Many people visit Harpers Ferry, WV every year to take in it's rich history. They come to see where John Brown--America's first terrorist--led his ill-fated attack on the US Arsenal just prior to the War between the States. They also come to see the place that served as a Union supply depot during that war, at least when it wasn't changing hands, as it often did. They come and they learn that Thomas Jefferson spent time here, as did George Washington, who owned much land in the area and who profited greatly in his post-presidential years when he convinced the Continental Congress to build the arsenal there, arguing that it would be safe from seaborne attacks by the British or French. (Yes, there was a time when those two nations were actually good at things military...) Visitors may also learn about Storer College, the nation's first school of higher learning devoted to educating black people, which was built here just after the war.
But most people leave Harpers Ferry unaware of it's Cold War history, that of the site of the Emergency Relocation Bunker set aside for the Secretary of the Interior and high-ranking Interior Department personnel.
Yep. Right there on the grounds of Storer College (now the National Park Service's Mather Training Center) sits this rather innocuous-looking door.
It's carved into the side of the hill that the Mather Center sits on, and it draws little notice, as do these ventilation ducts above it on the lawn above it. This little Cold War survival shelter was quite literally hidden in plain site for decades. Once intended to be the refuge of last resort for Department of the Interior bigwigs, (because they'd be so needed after a nuclear war, right? We gotta make sure that someone's still around at Cabinet level to make sure that Yogi and Boo boo get fed...) it was reported to have been fully stocked with food, water, and other essential supplies.

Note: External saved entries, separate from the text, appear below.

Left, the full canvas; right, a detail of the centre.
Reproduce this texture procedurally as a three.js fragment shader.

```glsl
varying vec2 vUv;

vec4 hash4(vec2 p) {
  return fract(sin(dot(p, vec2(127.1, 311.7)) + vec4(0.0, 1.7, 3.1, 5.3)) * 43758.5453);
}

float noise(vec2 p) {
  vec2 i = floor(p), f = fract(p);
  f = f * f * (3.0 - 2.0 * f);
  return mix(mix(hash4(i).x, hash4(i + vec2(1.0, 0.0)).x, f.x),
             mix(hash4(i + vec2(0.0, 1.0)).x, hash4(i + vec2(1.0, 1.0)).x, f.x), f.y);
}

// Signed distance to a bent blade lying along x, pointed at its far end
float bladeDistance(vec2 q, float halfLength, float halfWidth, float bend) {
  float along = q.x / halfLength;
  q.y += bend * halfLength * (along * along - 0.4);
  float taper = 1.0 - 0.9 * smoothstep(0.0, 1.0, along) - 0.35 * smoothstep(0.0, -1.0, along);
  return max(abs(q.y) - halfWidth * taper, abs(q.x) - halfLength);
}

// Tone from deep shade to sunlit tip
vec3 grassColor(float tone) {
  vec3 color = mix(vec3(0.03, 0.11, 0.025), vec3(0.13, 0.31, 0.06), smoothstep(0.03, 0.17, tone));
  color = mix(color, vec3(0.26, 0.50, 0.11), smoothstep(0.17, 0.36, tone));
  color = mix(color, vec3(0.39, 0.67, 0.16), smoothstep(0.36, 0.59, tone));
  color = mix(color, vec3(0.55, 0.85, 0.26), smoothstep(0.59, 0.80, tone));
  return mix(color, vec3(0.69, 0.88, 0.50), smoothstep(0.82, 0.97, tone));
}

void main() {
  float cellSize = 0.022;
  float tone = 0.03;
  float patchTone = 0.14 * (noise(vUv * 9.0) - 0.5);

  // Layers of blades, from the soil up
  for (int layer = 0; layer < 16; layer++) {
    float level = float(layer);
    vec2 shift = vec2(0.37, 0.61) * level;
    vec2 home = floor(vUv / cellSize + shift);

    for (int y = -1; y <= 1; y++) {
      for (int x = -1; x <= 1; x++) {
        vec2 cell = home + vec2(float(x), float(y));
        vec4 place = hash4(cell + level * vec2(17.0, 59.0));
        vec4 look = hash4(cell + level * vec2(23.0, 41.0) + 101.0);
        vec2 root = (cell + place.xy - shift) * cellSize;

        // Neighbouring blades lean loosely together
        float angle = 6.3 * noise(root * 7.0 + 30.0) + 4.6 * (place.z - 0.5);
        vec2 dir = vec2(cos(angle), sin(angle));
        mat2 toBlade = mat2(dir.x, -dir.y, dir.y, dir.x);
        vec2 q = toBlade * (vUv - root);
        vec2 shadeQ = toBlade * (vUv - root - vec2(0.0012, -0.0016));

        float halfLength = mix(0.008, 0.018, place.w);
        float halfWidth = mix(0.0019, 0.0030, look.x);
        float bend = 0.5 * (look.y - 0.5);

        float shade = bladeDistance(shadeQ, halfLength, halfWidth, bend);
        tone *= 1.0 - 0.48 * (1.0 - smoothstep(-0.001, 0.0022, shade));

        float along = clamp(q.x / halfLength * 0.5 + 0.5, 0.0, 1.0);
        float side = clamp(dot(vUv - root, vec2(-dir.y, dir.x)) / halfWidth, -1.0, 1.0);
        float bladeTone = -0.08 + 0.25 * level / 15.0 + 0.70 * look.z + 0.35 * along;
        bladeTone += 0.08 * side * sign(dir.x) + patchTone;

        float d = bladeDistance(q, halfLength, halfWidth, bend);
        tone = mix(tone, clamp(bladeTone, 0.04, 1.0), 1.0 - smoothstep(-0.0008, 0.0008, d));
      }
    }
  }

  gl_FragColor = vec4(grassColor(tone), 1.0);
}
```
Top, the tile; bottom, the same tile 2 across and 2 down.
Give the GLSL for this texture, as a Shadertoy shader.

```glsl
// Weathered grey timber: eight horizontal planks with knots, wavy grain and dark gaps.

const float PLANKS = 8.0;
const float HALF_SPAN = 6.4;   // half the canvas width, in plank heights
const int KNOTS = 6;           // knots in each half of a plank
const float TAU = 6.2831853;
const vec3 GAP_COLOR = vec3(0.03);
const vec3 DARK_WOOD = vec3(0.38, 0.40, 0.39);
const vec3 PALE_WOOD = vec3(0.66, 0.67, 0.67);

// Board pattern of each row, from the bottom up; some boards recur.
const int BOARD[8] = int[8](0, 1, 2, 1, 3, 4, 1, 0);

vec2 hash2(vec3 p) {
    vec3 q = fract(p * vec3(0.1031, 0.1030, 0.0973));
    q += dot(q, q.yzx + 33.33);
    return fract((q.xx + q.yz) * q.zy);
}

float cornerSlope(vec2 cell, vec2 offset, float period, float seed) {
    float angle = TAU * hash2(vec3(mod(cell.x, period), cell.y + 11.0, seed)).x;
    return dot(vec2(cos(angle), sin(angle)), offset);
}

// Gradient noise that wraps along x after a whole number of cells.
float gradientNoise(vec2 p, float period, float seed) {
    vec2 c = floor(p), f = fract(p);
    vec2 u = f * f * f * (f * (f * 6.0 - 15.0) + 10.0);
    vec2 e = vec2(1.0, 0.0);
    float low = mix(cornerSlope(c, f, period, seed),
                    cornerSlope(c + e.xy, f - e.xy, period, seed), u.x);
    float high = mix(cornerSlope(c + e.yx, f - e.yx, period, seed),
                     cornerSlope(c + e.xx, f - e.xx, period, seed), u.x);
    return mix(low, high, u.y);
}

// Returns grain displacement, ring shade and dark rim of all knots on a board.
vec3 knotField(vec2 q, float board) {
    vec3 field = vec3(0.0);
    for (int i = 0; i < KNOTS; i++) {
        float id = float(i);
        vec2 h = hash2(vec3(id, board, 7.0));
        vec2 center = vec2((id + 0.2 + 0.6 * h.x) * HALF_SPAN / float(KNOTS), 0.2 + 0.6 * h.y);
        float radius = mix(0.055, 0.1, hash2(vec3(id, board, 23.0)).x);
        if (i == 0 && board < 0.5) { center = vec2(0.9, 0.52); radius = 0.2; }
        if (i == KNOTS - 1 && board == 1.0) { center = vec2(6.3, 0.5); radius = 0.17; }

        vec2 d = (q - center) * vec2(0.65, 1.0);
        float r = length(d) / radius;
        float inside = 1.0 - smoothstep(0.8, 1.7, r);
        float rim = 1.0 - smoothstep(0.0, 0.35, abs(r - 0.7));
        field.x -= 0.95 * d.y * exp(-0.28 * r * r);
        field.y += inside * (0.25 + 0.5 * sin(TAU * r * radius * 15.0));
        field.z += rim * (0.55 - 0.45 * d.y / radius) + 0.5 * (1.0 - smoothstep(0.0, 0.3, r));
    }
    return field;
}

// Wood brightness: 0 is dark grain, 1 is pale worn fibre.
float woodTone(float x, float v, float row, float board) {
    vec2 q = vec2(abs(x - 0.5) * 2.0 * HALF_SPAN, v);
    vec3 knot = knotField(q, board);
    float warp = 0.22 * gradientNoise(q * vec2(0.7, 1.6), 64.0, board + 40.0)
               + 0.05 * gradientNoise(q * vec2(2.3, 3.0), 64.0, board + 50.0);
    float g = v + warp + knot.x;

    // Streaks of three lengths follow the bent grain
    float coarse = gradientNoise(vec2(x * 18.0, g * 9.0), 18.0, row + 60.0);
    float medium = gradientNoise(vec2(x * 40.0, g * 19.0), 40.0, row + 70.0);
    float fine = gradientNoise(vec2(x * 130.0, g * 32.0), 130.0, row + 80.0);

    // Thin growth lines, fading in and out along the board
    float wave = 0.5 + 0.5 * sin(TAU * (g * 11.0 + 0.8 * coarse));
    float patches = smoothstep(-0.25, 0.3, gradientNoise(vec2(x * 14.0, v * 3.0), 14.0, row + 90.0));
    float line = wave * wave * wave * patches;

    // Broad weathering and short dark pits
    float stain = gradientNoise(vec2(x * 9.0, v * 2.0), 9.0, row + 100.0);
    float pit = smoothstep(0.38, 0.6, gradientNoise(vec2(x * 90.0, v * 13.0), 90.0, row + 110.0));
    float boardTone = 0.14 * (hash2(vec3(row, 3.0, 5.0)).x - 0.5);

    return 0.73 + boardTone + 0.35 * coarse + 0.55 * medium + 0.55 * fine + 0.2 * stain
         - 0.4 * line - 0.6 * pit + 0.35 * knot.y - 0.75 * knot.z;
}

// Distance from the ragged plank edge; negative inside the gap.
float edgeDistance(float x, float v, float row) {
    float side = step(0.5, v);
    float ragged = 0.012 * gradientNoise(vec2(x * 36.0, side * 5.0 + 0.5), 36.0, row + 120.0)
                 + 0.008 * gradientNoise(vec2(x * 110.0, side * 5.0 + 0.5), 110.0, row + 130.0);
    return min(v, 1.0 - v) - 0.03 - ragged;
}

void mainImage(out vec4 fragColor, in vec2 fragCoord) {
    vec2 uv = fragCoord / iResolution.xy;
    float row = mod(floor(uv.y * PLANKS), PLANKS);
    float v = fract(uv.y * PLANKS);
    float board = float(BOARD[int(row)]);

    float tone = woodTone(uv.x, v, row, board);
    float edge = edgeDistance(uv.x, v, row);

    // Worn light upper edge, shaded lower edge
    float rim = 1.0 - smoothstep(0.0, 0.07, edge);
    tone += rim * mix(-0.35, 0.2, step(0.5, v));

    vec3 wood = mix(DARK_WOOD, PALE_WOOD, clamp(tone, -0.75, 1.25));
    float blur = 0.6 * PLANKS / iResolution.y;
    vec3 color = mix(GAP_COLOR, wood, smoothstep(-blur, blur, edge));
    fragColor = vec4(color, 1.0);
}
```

These days, it's no longer in use as such. One can presume that the government had to abandon plans to use it when someone blabbed about it. (Did anyone check to see where Joe Biden was when that happened?) Or perhaps it became obsolete when other plans were made for those "essential" personnel. Who knows? It's not exactly something that the Park Service tour guides will or can talk about these days.
Now it reportedly serves as a storage area for important Interior Department documents. I guess we can all be relieved to know that a bunch of papers are all set to survive Armeggedon.
So here's Lagniappe, sitting in front of the door. He figures that if the Secretary of the Interior ever does really show up when the sirens sound, the Secretary'll have to negotiate for entrance with the German Shepherd if we can get there first.
Ironically, his plotting to be the first one to this door was cut short as it opened from the inside and a young woman attempted to exit. of course Lagniappe had to turn around and stick his nose in as the door began to open, causing her to issue a scream worthy of any vintage horror film and slam the door shut again.
After a moment, however, Nicki managed to convince her that it was indeed safe to come out, and as Lagniappe sighed and sauntered away, she told us that she was the sole employee now working within and that she was herself unaware of the facility's once-classified history.